To solve the general quintic using elliptic functions, one way is to reduce it to *Bring-Jerrard form*,

$$x^5-x+ d = 0\tag{1}$$

a transformation which can be done in radicals. (See this post.) To solve $(1)$, define,

$$k = \tan\left(\tfrac{1}{4}\arcsin\Big(\frac{16}{25\sqrt{5}\,d^2}\Big)\right)\tag{2}$$

$$p = i\frac{K(k')}{K(k)} = i\,\frac{\text{EllipticK[1-m]}}{\text{EllipticK[m]}}\tag3$$

with the *complete elliptic integral of the first kind* $K(k)$ and *elliptic parameter* $m=k^2$ (with $p$ also given in *Mathematica* syntax above).

**Method 1**: For $j=0,1,2,3,4$, let,

$$S_j={u}^j \frac{\sqrt{2}\,\eta(\tau_j)\,\eta^2(4\,\tau_j)}{\eta^3(2\,\tau_j)}$$

$$\tau_j = \tfrac{1}{10}(p+2j)$$

$$u=\zeta_8 = \exp(2 \pi i/8)$$

$$S_5=\frac{\sqrt{2}\,\eta(\frac{5p}{2})\,\eta^2(10p)}{\eta^3(5p)}$$

where $\eta(\tau)$ is the *Dedekind eta function*, then,

$$x = \frac{\pm 1}{2\cdot 5^{3/4}}\frac{(k^2)^{1/8}}{\sqrt{k(1-k^2)}}(S_0+S_5)(S_1+i\,S_4)(i\,S_2+S_3) \tag{4}$$

with the sign chosen appropriately.

$\color{blue}{\text{Remark}}$: The five roots $x_n$can be found by using $p_n = i\frac{K(k')}{K(k)}+16n$ for $n = 0,1,2,3,4$.

**Method 2**: For $j=0,1,2,3,4$, let,

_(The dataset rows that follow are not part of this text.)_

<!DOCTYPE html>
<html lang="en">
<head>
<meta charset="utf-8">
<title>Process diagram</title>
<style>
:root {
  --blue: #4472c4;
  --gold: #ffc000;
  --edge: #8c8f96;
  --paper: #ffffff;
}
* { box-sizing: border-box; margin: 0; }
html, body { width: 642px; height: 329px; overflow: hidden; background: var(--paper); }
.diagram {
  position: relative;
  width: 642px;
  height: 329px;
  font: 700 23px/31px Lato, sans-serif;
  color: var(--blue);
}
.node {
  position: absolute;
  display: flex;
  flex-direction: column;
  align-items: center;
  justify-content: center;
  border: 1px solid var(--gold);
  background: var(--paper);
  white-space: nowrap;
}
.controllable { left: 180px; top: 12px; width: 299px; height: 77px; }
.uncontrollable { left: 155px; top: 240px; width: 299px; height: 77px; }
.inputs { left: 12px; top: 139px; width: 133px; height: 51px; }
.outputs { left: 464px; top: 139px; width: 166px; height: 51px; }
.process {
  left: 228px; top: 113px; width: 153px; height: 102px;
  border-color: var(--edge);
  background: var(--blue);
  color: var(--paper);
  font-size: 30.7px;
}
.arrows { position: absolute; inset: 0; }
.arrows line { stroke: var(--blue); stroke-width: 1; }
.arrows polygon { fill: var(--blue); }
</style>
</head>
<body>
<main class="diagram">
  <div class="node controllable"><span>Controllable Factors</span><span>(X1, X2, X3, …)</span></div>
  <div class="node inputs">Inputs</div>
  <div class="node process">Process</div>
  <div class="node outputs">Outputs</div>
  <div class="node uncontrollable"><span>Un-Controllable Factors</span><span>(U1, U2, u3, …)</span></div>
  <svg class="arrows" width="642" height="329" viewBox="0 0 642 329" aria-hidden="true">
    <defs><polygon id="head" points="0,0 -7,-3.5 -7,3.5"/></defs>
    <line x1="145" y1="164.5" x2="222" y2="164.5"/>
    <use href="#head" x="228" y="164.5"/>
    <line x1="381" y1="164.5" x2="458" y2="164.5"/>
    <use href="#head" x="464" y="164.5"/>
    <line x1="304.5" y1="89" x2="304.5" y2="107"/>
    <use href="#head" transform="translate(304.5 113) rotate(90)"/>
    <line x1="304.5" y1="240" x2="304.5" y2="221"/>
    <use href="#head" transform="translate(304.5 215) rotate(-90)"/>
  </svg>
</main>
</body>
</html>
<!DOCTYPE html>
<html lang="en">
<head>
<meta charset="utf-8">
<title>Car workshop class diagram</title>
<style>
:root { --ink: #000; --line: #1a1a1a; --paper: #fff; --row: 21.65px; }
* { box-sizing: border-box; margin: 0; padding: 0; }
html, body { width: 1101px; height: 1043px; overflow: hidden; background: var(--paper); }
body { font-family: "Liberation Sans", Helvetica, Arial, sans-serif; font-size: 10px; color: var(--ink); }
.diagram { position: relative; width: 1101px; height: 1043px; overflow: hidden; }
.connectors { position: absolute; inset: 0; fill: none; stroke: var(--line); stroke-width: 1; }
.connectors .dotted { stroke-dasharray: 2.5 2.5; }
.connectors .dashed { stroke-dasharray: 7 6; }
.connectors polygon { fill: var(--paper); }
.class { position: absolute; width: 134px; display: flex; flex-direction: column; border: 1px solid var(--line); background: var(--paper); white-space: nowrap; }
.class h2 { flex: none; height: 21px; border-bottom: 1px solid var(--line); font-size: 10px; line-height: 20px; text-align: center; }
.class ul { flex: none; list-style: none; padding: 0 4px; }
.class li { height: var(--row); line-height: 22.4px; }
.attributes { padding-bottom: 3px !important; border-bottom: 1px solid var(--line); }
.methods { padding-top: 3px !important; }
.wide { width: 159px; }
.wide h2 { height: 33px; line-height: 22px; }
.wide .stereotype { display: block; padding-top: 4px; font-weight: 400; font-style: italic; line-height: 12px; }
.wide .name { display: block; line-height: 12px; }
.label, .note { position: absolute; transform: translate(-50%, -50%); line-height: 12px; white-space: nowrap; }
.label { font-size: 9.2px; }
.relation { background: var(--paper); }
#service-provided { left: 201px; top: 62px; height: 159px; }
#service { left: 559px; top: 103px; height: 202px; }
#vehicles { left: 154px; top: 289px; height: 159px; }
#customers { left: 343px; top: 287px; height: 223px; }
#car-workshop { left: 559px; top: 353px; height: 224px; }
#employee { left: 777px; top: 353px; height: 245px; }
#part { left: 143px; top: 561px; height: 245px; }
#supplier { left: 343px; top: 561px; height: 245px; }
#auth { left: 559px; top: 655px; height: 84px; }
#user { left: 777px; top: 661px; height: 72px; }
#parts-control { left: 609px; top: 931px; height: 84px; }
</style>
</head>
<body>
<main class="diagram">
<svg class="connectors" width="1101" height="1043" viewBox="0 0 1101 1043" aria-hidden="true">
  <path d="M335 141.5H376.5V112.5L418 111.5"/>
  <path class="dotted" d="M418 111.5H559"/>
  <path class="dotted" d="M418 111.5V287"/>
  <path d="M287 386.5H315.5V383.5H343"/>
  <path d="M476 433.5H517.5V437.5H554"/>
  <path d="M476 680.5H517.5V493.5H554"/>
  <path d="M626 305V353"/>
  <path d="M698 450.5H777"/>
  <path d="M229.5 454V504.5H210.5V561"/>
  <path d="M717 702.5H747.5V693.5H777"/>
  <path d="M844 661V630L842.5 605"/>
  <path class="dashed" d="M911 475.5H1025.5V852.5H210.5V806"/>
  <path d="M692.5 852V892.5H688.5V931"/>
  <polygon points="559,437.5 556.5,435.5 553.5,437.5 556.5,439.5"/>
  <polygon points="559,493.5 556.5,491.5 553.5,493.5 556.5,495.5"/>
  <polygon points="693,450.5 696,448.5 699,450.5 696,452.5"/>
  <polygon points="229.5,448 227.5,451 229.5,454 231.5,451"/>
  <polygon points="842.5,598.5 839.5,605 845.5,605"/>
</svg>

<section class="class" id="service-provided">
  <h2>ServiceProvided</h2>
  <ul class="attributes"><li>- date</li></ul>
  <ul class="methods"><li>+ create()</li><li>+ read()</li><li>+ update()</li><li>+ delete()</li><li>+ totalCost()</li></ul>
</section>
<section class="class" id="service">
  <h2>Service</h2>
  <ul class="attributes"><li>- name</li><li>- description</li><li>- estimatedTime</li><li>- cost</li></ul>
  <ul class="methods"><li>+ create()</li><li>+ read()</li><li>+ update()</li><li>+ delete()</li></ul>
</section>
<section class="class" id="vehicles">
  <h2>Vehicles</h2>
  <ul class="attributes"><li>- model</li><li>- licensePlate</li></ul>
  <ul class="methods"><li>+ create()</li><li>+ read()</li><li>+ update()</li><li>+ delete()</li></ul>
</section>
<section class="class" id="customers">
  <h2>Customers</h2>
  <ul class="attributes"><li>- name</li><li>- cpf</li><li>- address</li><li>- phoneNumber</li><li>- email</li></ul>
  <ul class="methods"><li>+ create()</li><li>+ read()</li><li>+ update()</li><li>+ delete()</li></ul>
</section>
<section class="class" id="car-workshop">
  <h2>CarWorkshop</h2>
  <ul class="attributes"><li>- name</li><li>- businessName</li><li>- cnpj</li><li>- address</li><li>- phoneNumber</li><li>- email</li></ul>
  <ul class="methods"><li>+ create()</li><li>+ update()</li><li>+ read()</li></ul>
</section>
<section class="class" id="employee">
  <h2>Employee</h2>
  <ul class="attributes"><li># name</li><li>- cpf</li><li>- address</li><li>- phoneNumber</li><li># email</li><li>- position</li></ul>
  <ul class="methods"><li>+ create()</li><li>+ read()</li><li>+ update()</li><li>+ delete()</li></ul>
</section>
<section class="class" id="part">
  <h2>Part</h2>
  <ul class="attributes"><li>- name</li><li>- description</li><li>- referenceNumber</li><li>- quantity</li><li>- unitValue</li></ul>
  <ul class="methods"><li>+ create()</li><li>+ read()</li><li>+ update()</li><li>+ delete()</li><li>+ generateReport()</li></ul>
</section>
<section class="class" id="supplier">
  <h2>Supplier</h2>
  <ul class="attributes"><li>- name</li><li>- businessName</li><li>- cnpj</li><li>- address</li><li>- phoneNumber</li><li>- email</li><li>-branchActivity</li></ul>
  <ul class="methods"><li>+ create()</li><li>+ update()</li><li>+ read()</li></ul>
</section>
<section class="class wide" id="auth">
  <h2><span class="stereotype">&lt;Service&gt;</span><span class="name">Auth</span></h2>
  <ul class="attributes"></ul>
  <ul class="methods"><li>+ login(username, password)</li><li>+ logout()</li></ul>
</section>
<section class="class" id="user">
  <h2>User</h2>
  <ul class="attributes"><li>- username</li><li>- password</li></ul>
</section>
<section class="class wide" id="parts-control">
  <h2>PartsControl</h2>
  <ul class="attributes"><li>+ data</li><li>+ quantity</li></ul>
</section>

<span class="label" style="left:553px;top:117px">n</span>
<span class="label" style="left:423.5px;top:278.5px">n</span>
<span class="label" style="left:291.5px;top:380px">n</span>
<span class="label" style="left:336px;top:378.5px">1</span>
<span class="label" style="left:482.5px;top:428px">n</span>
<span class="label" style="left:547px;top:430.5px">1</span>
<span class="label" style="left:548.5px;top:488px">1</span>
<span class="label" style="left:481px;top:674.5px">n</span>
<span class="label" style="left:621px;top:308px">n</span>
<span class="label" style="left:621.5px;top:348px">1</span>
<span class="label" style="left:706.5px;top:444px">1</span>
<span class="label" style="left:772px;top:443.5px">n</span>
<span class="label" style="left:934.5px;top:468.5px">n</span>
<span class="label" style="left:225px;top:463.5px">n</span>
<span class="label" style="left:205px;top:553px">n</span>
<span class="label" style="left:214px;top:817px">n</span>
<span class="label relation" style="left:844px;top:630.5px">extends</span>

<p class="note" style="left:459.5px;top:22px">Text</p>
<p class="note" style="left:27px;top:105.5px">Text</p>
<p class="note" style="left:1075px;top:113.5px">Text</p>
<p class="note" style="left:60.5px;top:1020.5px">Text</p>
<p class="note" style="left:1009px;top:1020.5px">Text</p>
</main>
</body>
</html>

$$T_j =\left(\frac{\vartheta_2(0,w^j q^{1/5})}{\vartheta_3(0,w^j q^{1/5})}\right)^{1/2}$$

$$q = \exp(i \pi p_0)$$

$$w = \zeta_5 = \exp(2 \pi i/5)$$

$$T_5 =\frac{q^{5/8}}{(q^5)^{1/8}}\left(\frac{\vartheta_2(0,q^{5})}{\vartheta_3(0, q^{5})}\right)^{1/2}$$

with $\vartheta_n(0,q)$ as the *Jacobi theta functions*, then,

$$x = \frac{\pm{\zeta_8}}{2\cdot 5^{3/4}}\frac{(k^2)^{1/8}}{\sqrt{k(1-k^2)}}(T_0+T_5)(T_1-i\,T_4)(T_2+T_3) \tag{5}$$

and the sign of $\zeta_8$ chosen appropriately. Note that $(S_j)^8 = (T_j)^8$.

$\color{blue}{\text{Remark}}$: One can also find the other roots $x_i$, but is not as simple as in Method 1. (As one can see, you need *much* more than radicals to solve the general quintic.)

*Example*. Let,

$$x^5-x+1 = 0\tag6$$

so $d = \pm1$. Plugging it into $(2)$ gives $k \approx 0.072696$, and $m=k^2$, so $p \approx 2.550572\,i$. Since both methods use a square root, using the formulas one eventually finds,

$$x = \mp\,1.1673039\dots$$

$\color{blue}{\text{Afterword}}$ (Added June 2015): Given the *nome* $q = \exp(i \pi \tau)$, the two methods involve the function known either as the *modular lambda function* or *elliptic lambda function*, $\lambda(\tau)$ which has a beautiful q-continued fraction,

$$\big(\lambda(\tau)\big)^{1/8} = \frac{\sqrt{2}\,\eta(\tfrac{\tau}{2})\,\eta^2(2\tau)}{\eta^3(\tau)} = \left(\frac{\vartheta_2(0,q)}{\vartheta_3(0,q)}\right)^{1/2} = \cfrac{\sqrt{2}\,q^{1/8}}{1+\cfrac{q}{1+q+\cfrac{q^2}{1+q^2+\cfrac{q^3}{1+q^3+\ddots}}}}$$

studied by Ramanujan (who also had his own method to solve solvable quintics).